Collection entries
-------------------------

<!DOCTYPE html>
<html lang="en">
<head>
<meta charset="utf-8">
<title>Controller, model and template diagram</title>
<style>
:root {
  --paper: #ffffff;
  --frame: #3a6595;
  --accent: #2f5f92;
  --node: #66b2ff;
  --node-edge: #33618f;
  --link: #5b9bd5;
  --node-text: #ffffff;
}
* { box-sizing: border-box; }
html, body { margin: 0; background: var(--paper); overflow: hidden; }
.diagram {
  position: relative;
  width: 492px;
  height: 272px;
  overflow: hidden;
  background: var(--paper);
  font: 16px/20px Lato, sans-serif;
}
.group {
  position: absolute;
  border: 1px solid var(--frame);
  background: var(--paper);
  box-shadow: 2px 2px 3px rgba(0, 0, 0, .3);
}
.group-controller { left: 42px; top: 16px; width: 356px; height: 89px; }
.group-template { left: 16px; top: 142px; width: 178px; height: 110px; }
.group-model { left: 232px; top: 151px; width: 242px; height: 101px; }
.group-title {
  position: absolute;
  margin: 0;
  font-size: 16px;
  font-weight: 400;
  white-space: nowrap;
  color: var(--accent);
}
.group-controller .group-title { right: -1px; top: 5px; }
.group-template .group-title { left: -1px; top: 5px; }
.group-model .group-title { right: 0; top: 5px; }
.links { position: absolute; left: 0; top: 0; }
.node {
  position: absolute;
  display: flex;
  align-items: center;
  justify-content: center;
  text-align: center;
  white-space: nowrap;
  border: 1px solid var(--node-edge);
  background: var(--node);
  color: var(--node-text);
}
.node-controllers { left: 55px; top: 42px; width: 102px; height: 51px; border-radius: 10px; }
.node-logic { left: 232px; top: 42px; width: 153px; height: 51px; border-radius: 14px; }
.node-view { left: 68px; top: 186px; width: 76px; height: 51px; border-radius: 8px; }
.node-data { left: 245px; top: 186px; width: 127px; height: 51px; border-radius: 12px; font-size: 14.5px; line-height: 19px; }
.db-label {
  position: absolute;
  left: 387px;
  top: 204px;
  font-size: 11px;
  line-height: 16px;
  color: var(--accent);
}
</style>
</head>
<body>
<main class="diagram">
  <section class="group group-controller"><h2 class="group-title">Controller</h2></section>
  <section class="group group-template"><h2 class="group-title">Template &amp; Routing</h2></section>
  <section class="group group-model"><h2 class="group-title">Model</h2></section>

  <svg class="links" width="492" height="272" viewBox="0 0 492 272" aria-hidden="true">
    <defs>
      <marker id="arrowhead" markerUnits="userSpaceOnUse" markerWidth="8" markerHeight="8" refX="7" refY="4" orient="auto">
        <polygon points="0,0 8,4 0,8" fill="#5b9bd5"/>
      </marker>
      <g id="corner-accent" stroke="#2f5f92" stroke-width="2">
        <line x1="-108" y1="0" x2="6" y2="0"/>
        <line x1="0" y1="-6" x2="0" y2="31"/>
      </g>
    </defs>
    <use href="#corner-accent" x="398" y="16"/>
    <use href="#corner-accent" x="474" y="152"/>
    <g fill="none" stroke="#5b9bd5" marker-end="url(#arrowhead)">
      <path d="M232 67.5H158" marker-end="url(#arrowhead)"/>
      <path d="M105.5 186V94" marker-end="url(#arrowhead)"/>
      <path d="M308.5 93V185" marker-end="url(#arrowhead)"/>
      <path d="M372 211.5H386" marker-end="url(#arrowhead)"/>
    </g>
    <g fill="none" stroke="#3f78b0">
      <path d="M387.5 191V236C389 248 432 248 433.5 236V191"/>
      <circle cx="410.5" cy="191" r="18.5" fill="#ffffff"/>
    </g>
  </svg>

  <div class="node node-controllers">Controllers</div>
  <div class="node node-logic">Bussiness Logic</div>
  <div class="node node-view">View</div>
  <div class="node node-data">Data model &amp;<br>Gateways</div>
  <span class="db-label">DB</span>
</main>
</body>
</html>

-------------------------

▶ [How to complete this task] Check each line of the entries for the string "model". Copy the lines that have it.

▶ [Output for this task]
<title>Controller, model and template diagram</title>
.group-model { left: 232px; top: 151px; width: 242px; height: 101px; }
.group-model .group-title { right: 0; top: 5px; }
  <section class="group group-model"><h2 class="group-title">Model</h2></section>
  <div class="node node-data">Data model &amp;<br>Gateways</div>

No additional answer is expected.